This is where the humor lies. Barry starts off a new paragraph with “Why do we have such low self esteem? There are many complex psychological and societal reasons…” and at this point, you think he is about to bring some factual evidence into the essay that actually means something. Instead he says, “By which I mean Barbie” yes, the psychological reason females have un realistic expectations is because of a doll. He tells us about the height and weight of what “real life” Barbie would be. To me this is Barry’s evidential support, this is about the only time in the entire article he uses numbers.
Later on in the article he says “men don’t notice 97% of the efforts women put in anyways” and “”The average woman spends 5,000 hours per year worrying about her fingernails” That is all of the facts and evidential support he uses for the entire article. Because this article is based mostly on Barry’s personal feelings and senses, instead of facts, he has to really elaborate on points that he tries to make. If he doesn’t make them sound factual, and that they have something to do with the essay he won’t draw the reader in. You would just get lost. He does a good job at that. The difference between senses and facts is that it doesn’t make a difference what one believes about something; things that are of real value are what you’ll be able to back it up with. In this article you are drawing upon the authors senses, because there is barely any “real” facts.
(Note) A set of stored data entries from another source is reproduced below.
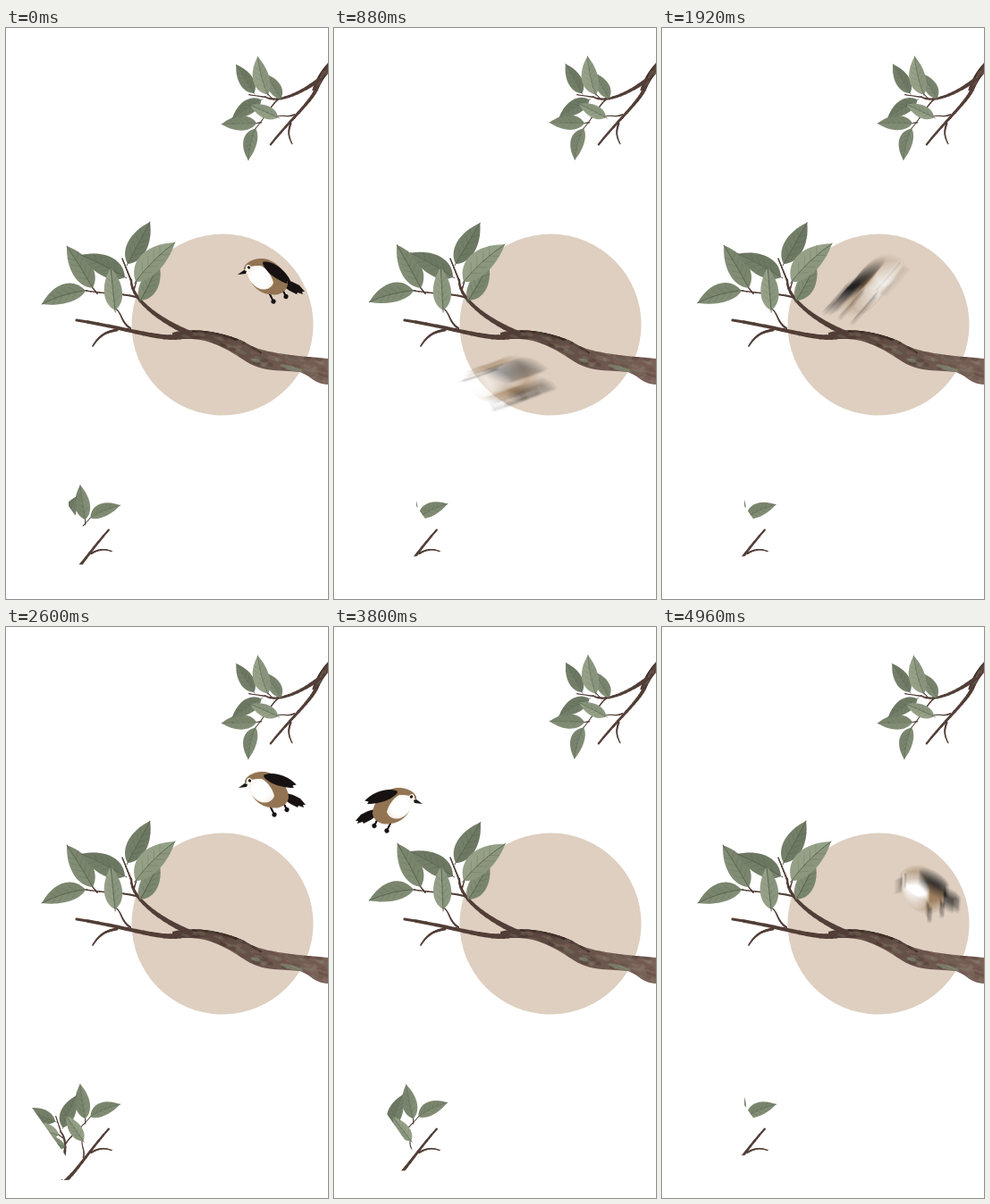
These frames come from a looping animation (360x639 px, 5000 ms). An HTML page with a canvas:

```html
<!DOCTYPE html>
<html lang="en">
<head>
<meta charset="utf-8">
<title>Bird and branches</title>
<style>
html, body { margin: 0; width: 100%; height: 100%; overflow: hidden; background: #fff; }
canvas { display: block; width: 360px; height: 639px; }
</style>
</head>
<body>
<canvas id="stage" width="360" height="639"></canvas>
<script>
const LOOP = 5000, STEP = 40, FLAP = 200, SHUTTER = 20;
const FIRST = 733, CYCLE = 1047, FLIGHT = 240;
const BARK = '#523e37', INK = '#171211';
const GREENS = ['#828d75', '#747f69', '#95a087'];
const ctx = document.getElementById('stage').getContext('2d');

function layer(w, h) {
  const c = document.createElement('canvas');
  c.width = w;
  c.height = h;
  return c.getContext('2d');
}

function fill(g, path, color) {
  g.fillStyle = color;
  g.fill(new Path2D(path));
}

function dot(g, x, y, rx, color, ry = rx) {
  g.fillStyle = color;
  g.beginPath();
  g.ellipse(x, y, rx, ry, .3, 0, 7);
  g.fill();
}

function random(seed) {
  return () => (seed = seed * 16807 % 2147483647) / 2147483647;
}

// Tapering twig: a cubic curve drawn with a shrinking line.
function limb(g, [x0, y0, x1, y1, x2, y2, x3, y3], w0, w1, color = BARK) {
  const n = 14;
  const at = (u, a, b, c, d) => {
    const v = 1 - u;
    return v * v * v * a + 3 * v * u * (v * b + u * c) + u * u * u * d;
  };
  g.strokeStyle = color;
  g.lineCap = 'round';
  for (let i = 0; i < n; i++) {
    g.lineWidth = w0 + (w1 - w0) * i / n;
    g.beginPath();
    for (const u of [i / n, (i + 1) / n]) g.lineTo(at(u, x0, x1, x2, x3), at(u, y0, y1, y2, y3));
    g.stroke();
  }
}

function twig(g, x0, y0, x1, y1, w0, w1, color) {
  limb(g, [x0, y0, x0, y0, x1, y1, x1, y1], w0, w1, color);
}

// base x, base y, tip x, tip y, sideways bend
const LEAVES = [
  [150, 305, 171, 262, 2], [136, 264, 161, 217, 0], [145, 284, 189, 240, -5],
  [97, 291, 68, 244, 1], [133, 279, 84, 254, 2], [122, 316, 117, 268, 0],
  [89, 294, 40, 309, 5]
];

function leaf([bx, by, tx, ty, bend], turn, color) {
  const len = Math.hypot(tx - bx, ty - by), w = len * .21;
  const mid = [len * .5, bend];
  const half = side => {
    const p = new Path2D();
    p.moveTo(0, 0);
    p.bezierCurveTo(len * .18, side * w * 1.35 + bend, len * .62, side * w * 1.3 + bend, len, 0);
    p.quadraticCurveTo(...mid, 0, 0);
    return p;
  };
  const upper = half(-1), lower = half(1);
  ctx.save();
  ctx.translate(bx, by);
  ctx.rotate(Math.atan2(ty - by, tx - bx) + turn);
  ctx.fillStyle = color;
  ctx.fill(upper);
  ctx.fill(lower);
  ctx.fillStyle = 'rgba(50,60,45,.1)';
  ctx.fill(lower);
  ctx.strokeStyle = 'rgba(60,72,54,.35)';
  ctx.lineWidth = .5;
  ctx.beginPath();
  for (let u = .2; u < .8; u += .15) {
    for (const side of [-1, 1]) {
      ctx.moveTo(len * u, bend * 2 * u * (1 - u));
      ctx.lineTo(len * (u + .13), side * w * .6 + bend * .5);
    }
  }
  ctx.stroke();
  ctx.strokeStyle = '#56624e';
  ctx.lineWidth = .9;
  ctx.beginPath();
  ctx.moveTo(-2, 0);
  ctx.quadraticCurveTo(...mid, len, 0);
  ctx.stroke();
  ctx.restore();
}

function leafyFork(sway) {
  limb(ctx, [206, 342, 170, 327, 139, 302, 140, 282], 6, 2);
  twig(ctx, 140, 283, 130, 258, 2, 1.2);
  limb(ctx, [148, 302, 135, 297, 115, 298, 89, 294], 2.2, 1.2);
  twig(ctx, 102, 297, 97, 291, 1.5, 1);
  twig(ctx, 143, 293, 146, 283, 1.5, 1);
  limb(ctx, [139, 336, 128, 329, 130, 318, 121, 313], 2.2, 1);
  LEAVES.forEach((l, i) => leaf(l, .06 * sway, GREENS[i % 3]));
}

const TRUNK = new Path2D('M186 341C205 335 240 339 266 351C284 364 318 366 360 370V399' +
  'C343 398 342 389 328 385C304 382 286 386 265 371C248 359 225 347 205 348L186 348Z');

function bareFork() {
  limb(ctx, [200, 344, 178, 352, 138, 336, 79, 327], 6, 3);
  limb(ctx, [124, 338, 110, 340, 103, 346, 97, 356], 3, 1.6);
  const tone = ctx.createLinearGradient(190, 0, 360, 0);
  tone.addColorStop(0, BARK);
  tone.addColorStop(1, '#7b655b');
  ctx.save();
  ctx.fillStyle = tone;
  ctx.fill(TRUNK);
  ctx.clip(TRUNK);
  limb(ctx, [210, 338, 245, 341, 262, 349, 285, 363], 5, 2, '#3a2925');
  const rnd = random(41);
  const tints = ['rgba(160,136,120,.22)', 'rgba(56,36,32,.25)', 'rgba(104,70,62,.3)', 'rgba(140,160,132,.2)'];
  for (let i = 0; i < 140; i++) {
    const u = rnd(), y = 342 + 44 * u + (rnd() - .5) * 26;
    dot(ctx, 200 + 160 * u, y, 2 + rnd() * 5, tints[i % 4], 1 + rnd() * 1.5);
  }
  dot(ctx, 279, 372, 5, 'rgba(135,163,135,.45)', 2);
  dot(ctx, 319, 381, 13, 'rgba(135,163,135,.45)', 2.5);
  ctx.restore();
}

// The same branch again: turned and smaller at the top, that one mirrored at the bottom.
function toTop() {
  ctx.translate(67, 63);
  ctx.rotate(-Math.PI / 3);
  ctx.scale(.709, .709);
}

function toBottom() {
  const a = 80 * Math.PI / 180, c = Math.cos(a), s = Math.sin(a);
  ctx.transform(c, s, s, -c, -65, 293);
  toTop();
}

function branch(place, draw) {
  ctx.save();
  place();
  draw();
  ctx.restore();
}

function clip(...corners) {
  ctx.beginPath();
  for (const [x, y] of corners) ctx.lineTo(x, y);
  ctx.clip();
}

// The lower branch is cut along a slanted edge for the leaves and a level one for the twig.
function lowerBranch(cut, sway) {
  const end = 630 - .42 * cut;
  branch(() => {
    clip([0, 500], [360, 500], [360, end], [0, end]);
    toBottom();
  }, bareFork);
  branch(() => {
    clip([cut, 500], [cut, 535], [cut + 73, 639], [360, 639], [360, 500]);
    toBottom();
  }, () => leafyFork(sway));
}

// Hovering places, side faced, bend of the way out, flap phase, cut of the lower branch
const STOPS = [
  { x: 297, y: 283, face: 1, bend: [310, 400], phase: 0, cut: 70 },
  { x: 55, y: 431, face: -1, bend: [222, 336], phase: .4, cut: -100 },
  { x: 298, y: 190, face: 1, bend: [180, 215], phase: .45, cut: 27 },
  { x: 61, y: 208, face: -1, bend: [170, 300], phase: .45, cut: 52 }
];
const FLYING_CUT = 92;

function pose(t) {
  const i = Math.max(0, Math.floor((t - FIRST - FLIGHT) / CYCLE) + 1);
  const a = STOPS[i % 4], b = STOPS[(i + 1) % 4];
  const u = Math.max(0, (t - FIRST - i * CYCLE) / FLIGHT), s = u * u * (3 - 2 * u);
  const way = (p, c, q) => p * (1 - s) ** 2 + 2 * c * s * (1 - s) + q * s * s;
  const flap = Math.cos(2 * Math.PI * (t / FLAP + a.phase));
  return {
    x: way(a.x, a.bend[0], b.x),
    y: way(a.y, a.bend[1], b.y) - 1.6 * (1 - flap),
    face: u > .8 ? b.face : a.face,
    cut: u > 0 ? FLYING_CUT : a.cut,
    flap, moving: u > 0
  };
}

const birdLayer = layer(110, 90), blurLayer = layer(360, 639);

function drawBird(flap) {
  const g = birdLayer;
  g.setTransform(1, 0, 0, 1, 0, 0);
  g.clearRect(0, 0, 110, 90);
  g.translate(55, 45);
  for (const [x, y] of [[2, 23], [16, 17.5]]) {
    twig(g, x - 5, y - 10, x, y, 1.8, 1.8, INK);
    dot(g, x, y, 2.6, INK);
  }
  fill(g, 'M12-2L23 1L31 5L37 12L34 12L35 15L29 13L28 15L20 11L13 6Z', INK);
  fill(g, 'M-31-12C-32-20-20-26-9-25C6-23 18-8 18 4C16 14 6 17-3 15C-14 14-23 5-26-6Z', '#927453');
  const chest = g.createRadialGradient(-13, -4, 9, -13, -4, 18);
  chest.addColorStop(0, '#fff');
  chest.addColorStop(1, '#f6ede3');
  fill(g, 'M-31-11C-28-17-17-17-12-17C-4-13 1-3 2 2C0 8-6 11-13 9C-22 5-25-1-27-7Z', chest);
  dot(g, -26, -15, 2.9, '#fff');
  dot(g, -25.5, -15, 1.7, INK);
  fill(g, 'M-38-7L-31-12L-28-11L-29-8Z', INK);
  g.translate(-9, -20);
  g.rotate((23 + 10 * flap) * Math.PI / 180);
  fill(g, 'M-1-1C7-8 26-7 37 1L33 3L35 5C28 7 13 8 5 4C0 2-1 1-1-1Z', INK);
}

function stamp(g, x, y, face) {
  g.save();
  g.translate(x, y);
  g.scale(face, 1);
  g.drawImage(birdLayer.canvas, -55, -45);
  g.restore();
}

function bird(t, now) {
  const g = blurLayer, n = 16;
  drawBird(now.flap);
  if (!now.moving) return stamp(ctx, now.x, now.y, now.face);
  g.clearRect(0, 0, 360, 639);
  g.globalCompositeOperation = 'lighter';
  g.globalAlpha = 1 / n;
  for (let i = 0; i < n; i++) {
    const p = pose(t + ((i + .5) / n - .5) * SHUTTER);
    stamp(g, p.x, p.y, now.face);
  }
  ctx.drawImage(g.canvas, 0, 0);
}

function render(t) {
  const now = pose(t), sway = (1 - Math.cos(4 * Math.PI * t / LOOP)) / 2;
  const whole = () => {
    bareFork();
    leafyFork(sway);
  };
  ctx.fillStyle = '#fff';
  ctx.fillRect(0, 0, 360, 639);
  dot(ctx, 242, 332, 101.5, '#decfc0');
  branch(() => {}, whole);
  branch(toTop, whole);
  lowerBranch(now.cut, sway);
  bird(t, now);
}

const start = performance.now();
function tick() {
  const t = (performance.now() - start) % LOOP;
  render(Math.floor(t / STEP) * STEP);
  requestAnimationFrame(tick);
}
tick();
</script>
</body>
</html>
```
We are going based solely upon life stories of the writer and his senses. I came to the conclusion that instead of having one focal idea for the entire essay, Barry has two main points. Women put tons of effort into their appearance, trying to perfect their beauty. Men on the other hand, do not. I agree with everything the author touched upon about how woman portray themselves. Because of that, it was extremely hard for me to argue against the points he made. There is not much factual information in this article, so I can not elaborate on what could be “right” or “wrong”. All of the applications Barry made in this article were appropriate. For example, everything he stated about Cindy Crawford. He states that no matter how hard those women in the audience tried to apply their products like Cindy Crawford, they would never look like her.
Also, they may even look the same as they did when they applied their makeup how they used to. Barry claims the reason many women are obsessed with looking a certain way (or his example, like Cindy Crawford) is because men want them to look that way. Once again Barry is using personal knowledge, instead of factual evidence, to back up his writing. Even though he uses personal knowledge, there is an exactness throughout his essay that makes the reader feel as if Barry is presenting a case to you. Barry says if he had to express in three words what most women think about their appearance it would be “not good enough”, in my opinion that is very accurate. Dave Berry, touches upon what women actually think of themselves and why that is, and how irrelevant most of our efforts are in the eyes of men. Barry argues his points by addressing each gender.
While addressing each gender he uses humor, but kept it serious enough. He kept the serious feel alive by bringing in outside worldly examples such As dolls and celebrities to get his point across. Barry did write this article targeting males, but added things for women, using real life examples we all could relate to. The personal style of this essay was evident, considering he had little factual evidence to support his thesis. Though he had little factual evidence Barry did a
spectacular job exposing the truth to his readers.